Epigenetic alterations may play a role in the development and behavior of pituitary neuroendocrine tumors (PitNETs). To evaluate the effect of methylation of tumor suppressor genes (TSGs) on their gene expression and on the behavior of PitNETs. We used methylation-specific multiplex ligation-dependent probe amplification and quantitative real-time PCR techniques to analyze the DNA-promoter hypermethylation and gene expression of 35 TSGs in 105 PitNETs. We defined functionality, size, and invasiveness of tumors according to their clinical manifestations, Hardy's classification, and MRI invasiveness of the cavernous sinus, respectively. We observed different methylation patterns among PitNET subtypes. The methylation status of TP73 correlated negatively with its gene expression in the overall series (P = 0.013) and in some subtypes. MSH6 and CADM1 showed higher methylation frequency in macroadenomas than in microadenomas in the overall series and in corticotroph PitNETs (all P ≤ 0.053). ESR1 and RASSF1 were more highly methylated in noninvasive than in invasive tumors in the overall series (P = 0.054 and P = 0.031, respectively) and in the gonadotroph subtype (P = 0.055 and P = 0.050, respectively). ESR1 and CASP8 appeared more hypermethylated in functioning than in silent corticotroph tumors (P = 0.034 and P = 0.034, respectively). DNA methylation of TSGs has a selective effect on their gene expression and on the growth and invasiveness of PitNETs. Its involvement in their functionality is biased because all silent operated tumors are macroadenomas, whereas all operated microadenomas are functioning ones. Therefore, the subtypes of PitNETs should be considered different entities.
Publication Date: 2018-11-14
Journal: The Journal of clinical endocrinology and metabolism

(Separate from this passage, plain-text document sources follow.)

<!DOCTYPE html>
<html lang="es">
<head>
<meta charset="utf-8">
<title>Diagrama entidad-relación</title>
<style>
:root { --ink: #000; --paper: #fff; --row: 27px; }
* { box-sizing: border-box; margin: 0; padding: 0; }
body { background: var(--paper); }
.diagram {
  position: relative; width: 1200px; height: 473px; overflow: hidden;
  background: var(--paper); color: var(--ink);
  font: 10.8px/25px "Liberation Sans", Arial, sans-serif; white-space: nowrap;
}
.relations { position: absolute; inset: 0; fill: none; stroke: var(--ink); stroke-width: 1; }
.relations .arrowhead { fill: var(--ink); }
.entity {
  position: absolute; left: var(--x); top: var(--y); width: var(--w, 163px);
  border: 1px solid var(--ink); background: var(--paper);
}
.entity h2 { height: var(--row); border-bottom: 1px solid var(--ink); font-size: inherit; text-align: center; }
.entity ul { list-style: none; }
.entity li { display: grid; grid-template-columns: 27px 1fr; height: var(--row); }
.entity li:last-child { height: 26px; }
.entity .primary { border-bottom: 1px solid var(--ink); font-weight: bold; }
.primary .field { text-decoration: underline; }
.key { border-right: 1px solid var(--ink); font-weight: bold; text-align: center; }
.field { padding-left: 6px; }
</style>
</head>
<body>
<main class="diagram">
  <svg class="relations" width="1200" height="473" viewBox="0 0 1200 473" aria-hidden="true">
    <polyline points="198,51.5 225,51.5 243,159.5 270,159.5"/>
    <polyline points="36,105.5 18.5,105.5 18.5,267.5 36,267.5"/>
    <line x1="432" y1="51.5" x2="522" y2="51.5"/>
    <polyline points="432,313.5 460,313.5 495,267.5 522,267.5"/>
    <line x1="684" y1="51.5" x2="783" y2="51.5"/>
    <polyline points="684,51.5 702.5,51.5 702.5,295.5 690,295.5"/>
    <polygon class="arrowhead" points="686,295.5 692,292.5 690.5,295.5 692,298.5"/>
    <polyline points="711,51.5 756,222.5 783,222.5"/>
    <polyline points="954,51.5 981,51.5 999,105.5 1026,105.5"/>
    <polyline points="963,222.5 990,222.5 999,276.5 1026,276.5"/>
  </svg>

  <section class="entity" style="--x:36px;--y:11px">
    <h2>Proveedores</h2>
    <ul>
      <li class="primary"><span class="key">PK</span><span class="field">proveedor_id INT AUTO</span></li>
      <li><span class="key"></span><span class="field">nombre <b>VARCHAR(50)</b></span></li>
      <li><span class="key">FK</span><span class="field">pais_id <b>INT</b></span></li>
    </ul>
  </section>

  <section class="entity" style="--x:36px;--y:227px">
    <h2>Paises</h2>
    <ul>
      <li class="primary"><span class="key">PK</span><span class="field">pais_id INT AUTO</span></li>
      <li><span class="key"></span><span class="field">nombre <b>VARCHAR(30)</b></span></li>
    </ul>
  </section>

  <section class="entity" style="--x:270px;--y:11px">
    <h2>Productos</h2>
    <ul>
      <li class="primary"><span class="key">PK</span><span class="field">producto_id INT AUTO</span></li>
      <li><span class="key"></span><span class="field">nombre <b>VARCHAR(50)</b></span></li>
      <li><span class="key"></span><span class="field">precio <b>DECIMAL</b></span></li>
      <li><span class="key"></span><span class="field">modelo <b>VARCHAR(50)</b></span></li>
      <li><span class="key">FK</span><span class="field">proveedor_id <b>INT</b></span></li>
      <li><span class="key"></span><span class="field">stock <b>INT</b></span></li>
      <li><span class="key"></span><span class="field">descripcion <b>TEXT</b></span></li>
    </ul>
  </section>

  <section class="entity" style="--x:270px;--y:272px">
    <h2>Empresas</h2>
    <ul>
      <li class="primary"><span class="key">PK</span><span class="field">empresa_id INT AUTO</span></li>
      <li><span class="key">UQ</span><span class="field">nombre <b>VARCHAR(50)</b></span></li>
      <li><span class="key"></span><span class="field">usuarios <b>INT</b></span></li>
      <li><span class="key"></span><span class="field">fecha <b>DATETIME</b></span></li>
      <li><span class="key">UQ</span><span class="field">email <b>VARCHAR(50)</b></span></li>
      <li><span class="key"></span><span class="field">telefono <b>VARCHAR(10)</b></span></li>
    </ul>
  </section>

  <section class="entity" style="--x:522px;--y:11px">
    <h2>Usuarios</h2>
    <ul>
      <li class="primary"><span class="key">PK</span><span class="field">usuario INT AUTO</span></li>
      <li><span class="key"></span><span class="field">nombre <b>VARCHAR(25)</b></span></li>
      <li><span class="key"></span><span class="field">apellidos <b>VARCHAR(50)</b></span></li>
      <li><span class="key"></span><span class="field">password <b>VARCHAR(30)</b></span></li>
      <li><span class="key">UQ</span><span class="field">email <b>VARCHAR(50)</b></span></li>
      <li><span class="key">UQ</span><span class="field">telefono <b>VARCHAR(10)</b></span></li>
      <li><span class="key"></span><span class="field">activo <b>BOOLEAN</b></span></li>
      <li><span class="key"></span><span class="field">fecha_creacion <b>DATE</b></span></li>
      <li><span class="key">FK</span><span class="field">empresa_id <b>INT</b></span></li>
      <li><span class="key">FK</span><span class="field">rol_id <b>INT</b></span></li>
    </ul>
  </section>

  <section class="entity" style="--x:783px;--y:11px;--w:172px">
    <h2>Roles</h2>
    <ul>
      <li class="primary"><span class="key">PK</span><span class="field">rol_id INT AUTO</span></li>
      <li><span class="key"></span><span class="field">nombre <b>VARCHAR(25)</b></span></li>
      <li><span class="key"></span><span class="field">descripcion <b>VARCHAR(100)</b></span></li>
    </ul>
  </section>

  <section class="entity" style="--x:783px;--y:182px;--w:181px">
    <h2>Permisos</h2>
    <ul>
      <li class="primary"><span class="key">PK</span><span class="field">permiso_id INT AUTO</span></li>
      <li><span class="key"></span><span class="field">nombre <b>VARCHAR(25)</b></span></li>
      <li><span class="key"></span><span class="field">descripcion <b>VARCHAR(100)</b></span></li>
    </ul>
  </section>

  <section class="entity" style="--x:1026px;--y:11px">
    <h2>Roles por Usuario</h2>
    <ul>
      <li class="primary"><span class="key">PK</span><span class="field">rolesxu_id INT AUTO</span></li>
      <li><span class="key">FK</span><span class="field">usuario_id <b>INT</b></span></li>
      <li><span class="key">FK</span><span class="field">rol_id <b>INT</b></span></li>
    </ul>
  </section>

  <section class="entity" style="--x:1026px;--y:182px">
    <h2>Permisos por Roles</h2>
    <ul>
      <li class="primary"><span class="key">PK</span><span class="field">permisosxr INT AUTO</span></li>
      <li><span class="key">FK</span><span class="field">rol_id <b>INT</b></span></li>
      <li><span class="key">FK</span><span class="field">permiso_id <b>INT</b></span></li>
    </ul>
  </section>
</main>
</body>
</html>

A novel somatic mutation of SIN3A detected in breast cancer by whole-exome sequencing enhances cell proliferation through ERα expression.
Breast cancer is the most frequent tumor in women, and in nearly two-thirds of cases, the tumors express estrogen receptor α (ERα, encoded by ESR1). Here, we performed whole-exome sequencing of 16 breast cancer tissues classified according to ESR1 expression and 12 samples of whole blood, and detected 310 somatic mutations in cancer tissues with high levels of ESR1 expression. Of the somatic mutations validated by a different deep sequencer, a novel nonsense somatic mutation, c.2830 C>T; p.Gln944*, in transcriptional regulator switch-independent 3 family member A (SIN3A) was detected in breast cancer of a patient. Part of the mutant protein localized in the cytoplasm in contrast to the nuclear localization of ERα, and induced a significant increase in ESR1 mRNA. The SIN3A mutation obviously enhanced MCF7 cell proliferation. In tissue sections from the breast cancer patient with the SIN3A c.2830 C>T mutation, cytoplasmic SIN3A localization was detected within the tumor regions where nuclear enlargement was observed. The reduction in SIN3A mRNA correlates with the recurrence of ER-positive breast cancers on Kaplan-Meier plots. These observations reveal that the SIN3A mutation has lost its transcriptional repression function due to its cytoplasmic localization, and that this repression may contribute to the progression of breast cancer.
Publication Date: 2018-10-31
Journal: Scientific reports

breast cancer patients(5)

tumors p(6)

gene esr1(6)

receptor ar(6)

alpha esr1(6)

luminal b(6)

immunohistochemistry ihc(5)

tumor protein(4)

erα esr1(3)

pgr erbb2(3)

50 cases(2)

survival p(2)

respectively p(2)

esr1 esr2(2)